This guide describes library resources that may be useful to students in the pre-college course "World Inequality and Global Poverty".

Using the Library

This LibGuide will direct you to resources you can use to research patterns in global poverty and the strategies development practitioners use to combat it.  This page focuses on books and country level data, as well as some resources that are freely available online.

Since poverty and development are interdisciplinary subjects, there are a number of librarians who may be able to help you with your research.  If you're researching educational initiatives to combat poverty South Asia, for example, you may reach out to the subject specialist for South Asia, Education, or even Anthropology.  

The UN's Millennium Development Goals

In September 2000, the largest gathering of world leaders in history adopted the Millennium Development Goals (MDGs) - one of the most ambitious attempts to reduce extreme global poverty in human history.  The MDGs recognize that poverty must be fought on many fronts and requires a joint effort by local and national governments, healthcare providers, educators, NGOs, and industry.  


The eight Millennium Development Goals.

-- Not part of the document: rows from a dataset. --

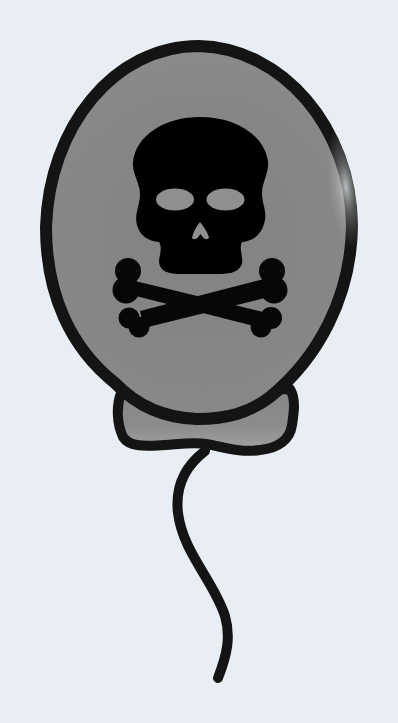
<!DOCTYPE html>
<html lang="en">
<head>
<meta charset="utf-8">
<title>Skull balloon</title>
<style>
:root {
  --sky: #e8eef3;
  --outline: #141414;
  --ink: #000;
  --balloon: #868686;
  --eye: #8f8f8f;
  --bone: #070707;
}
html, body { margin: 0; height: 100%; overflow: hidden; background: var(--sky); }
svg { display: block; width: 398px; height: 723px; }
.sky { fill: var(--sky); }
.outline { stroke: var(--outline); stroke-linejoin: round; stroke-linecap: round; }
.string { fill: none; stroke-width: 10; }
.neck { fill: url(#neck-tone); stroke-width: 10; }
.body { fill: url(#body-tone); stroke-width: 12; }
.skull { fill: var(--ink); }
.socket { fill: var(--eye); }
.bones { fill: var(--bone); }
</style>
</head>
<body>
<svg viewBox="0 0 398 723" role="img" aria-label="Grey balloon with a skull and crossbones">
  <defs>
    <radialGradient id="body-tone" cx="200" cy="240" r="190" gradientUnits="userSpaceOnUse">
      <stop offset="0" stop-color="#828282"/>
      <stop offset="0.7" stop-color="#868686"/>
      <stop offset="1" stop-color="#8a8a8a"/>
    </radialGradient>
    <linearGradient id="neck-tone" x1="0" y1="0" x2="0" y2="1">
      <stop offset="0" stop-color="#868686"/>
      <stop offset="0.6" stop-color="#8c8c8c"/>
      <stop offset="1" stop-color="#a2a2a2"/>
    </linearGradient>
    <radialGradient id="shine-tone">
      <stop offset="0" stop-color="#e4e8ea" stop-opacity="0.8"/>
      <stop offset="0.4" stop-color="#c4c6c8" stop-opacity="0.4"/>
      <stop offset="1" stop-color="#999" stop-opacity="0"/>
    </radialGradient>
    <clipPath id="body-clip">
      <path d="M199 40C286 42 357 125 358 226C357 300 322 364 274 402C250 420 228 425 197 425C165 424 134 412 111 388C65 352 40 297 40 227C43 124 110 40 199 40Z"/>
    </clipPath>
  </defs>

  <rect class="sky" width="398" height="723"/>

  <path class="outline string" d="M205 451C184 467 175 487 178 513C183 553 214 581 225 616C231 637 227 655 218 678"/>

  <path class="outline neck" d="M121 393C116 407 117 424 123 437C130 448 148 446 165 445C180 444 193 442 206 444C224 447 239 453 260 450C279 448 290 439 292 425C294 412 296 399 290 389Z"/>

  <path class="outline body" d="M199 46C282 48 351 127 352 226C351 297 318 358 270 397C249 413 227 419 197 419C166 418 138 407 115 383C71 348 46 295 46 227C49 127 114 46 199 46Z"/>

  <g clip-path="url(#body-clip)">
    <ellipse cx="346" cy="187" rx="19" ry="62" fill="url(#shine-tone)" transform="rotate(-7 346 187)"/>
  </g>

  <g class="skull">
    <path d="M200 117C236 117 264 135 268 161C269 174 262 182 262 193C262 205 268 212 264 224C261 235 253 241 242 242C238 250 245 259 241 266C237 273 228 274 217 274H181C169 274 160 272 159 262C159 255 163 249 159 242C148 241 140 236 137 225C134 214 140 206 140 194C140 183 132 174 133 162C136 135 165 117 200 117Z"/>
    <ellipse class="socket" cx="175" cy="199.500" rx="19" ry="11"/>
    <ellipse class="socket" cx="225.500" cy="199.500" rx="19" ry="11"/>
    <path class="socket" d="M200 222C204 227 208 233 209 238C206 241 203 238 200.500 234C198 238 195 241 192 238C193 232 196 227 200 222Z"/>
  </g>

  <g class="bones">
    <path d="M131 280L263 312L258 327L128 294Z"/>
    <path d="M268 278L140 311L144 328L273 296Z"/>
    <circle cx="128" cy="271" r="13"/>
    <circle cx="126" cy="290" r="13.500"/>
    <circle cx="272" cy="271" r="13"/>
    <circle cx="274" cy="290" r="13.500"/>
    <circle cx="129" cy="318" r="10.500"/>
    <circle cx="139" cy="327" r="10.500"/>
    <circle cx="271" cy="318" r="11"/>
    <circle cx="261" cy="327" r="10.500"/>
  </g>
</svg>
</body>
</html>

Courtesy of Wikimedia Commons. 2015.

Despite remarkable gains in the war against poverty, the UN's final 2015 report on the initiative recognized how deeply entrenched poverty remains.  

The world's poor remain overwhelmingly concentrated in some parts of the world.  In 2011, nearly 60 percent of the world's one billion extremely poor people lived in just five countries.  Too many women continue to die during pregnancy or from childbirth-related complications.  Progress tends to bypass women and those who are lowest on the economic ladder or are disadvantaged because of their age, disability, or ethnicity.  Disparities between rural and urban areas remain pronounced. 

--Ban Ki-Moon, Secretary-General, United Nations (2015)  

Free Online Resources

There are some great resources for learning about poverty that are freely available online. 

ELDIS is one of the most important development websites.  It is maintained by the Institute of Development Studies at Sussex and aims “to share the best in development, policy, practice and research.” It offers: 

  • 26,000 full text documents free to download from more than 7,500 different publishers. 
  • Eldis resource guides that are subject focused and offer quick access to key documents, organizations, research themes, discussions and other key resources.
  • Eldis country profiles provide access to databases arranged by country, plus quick links to country briefing services on other websites.
  • Eldis email newsletters bring the latest research on 35 different topics to your mail-box.  
  • Eldis newsfeeds feed to your website or news reader for the latest information on 25 topics.  (For more info on RSS feeds, click here.)
  • News, events and jobs provide a selection of recent development news, announcements, email newsletters and job advertisements. 

Gapminder is a Swedish foundation that provides resources for better understanding data on poverty - including graphs, quizzes, videos, photos, and human interest stories.  Check out Dollar Street - Gapminder's new tool for understanding the impact of income inequality on people's everyday lives.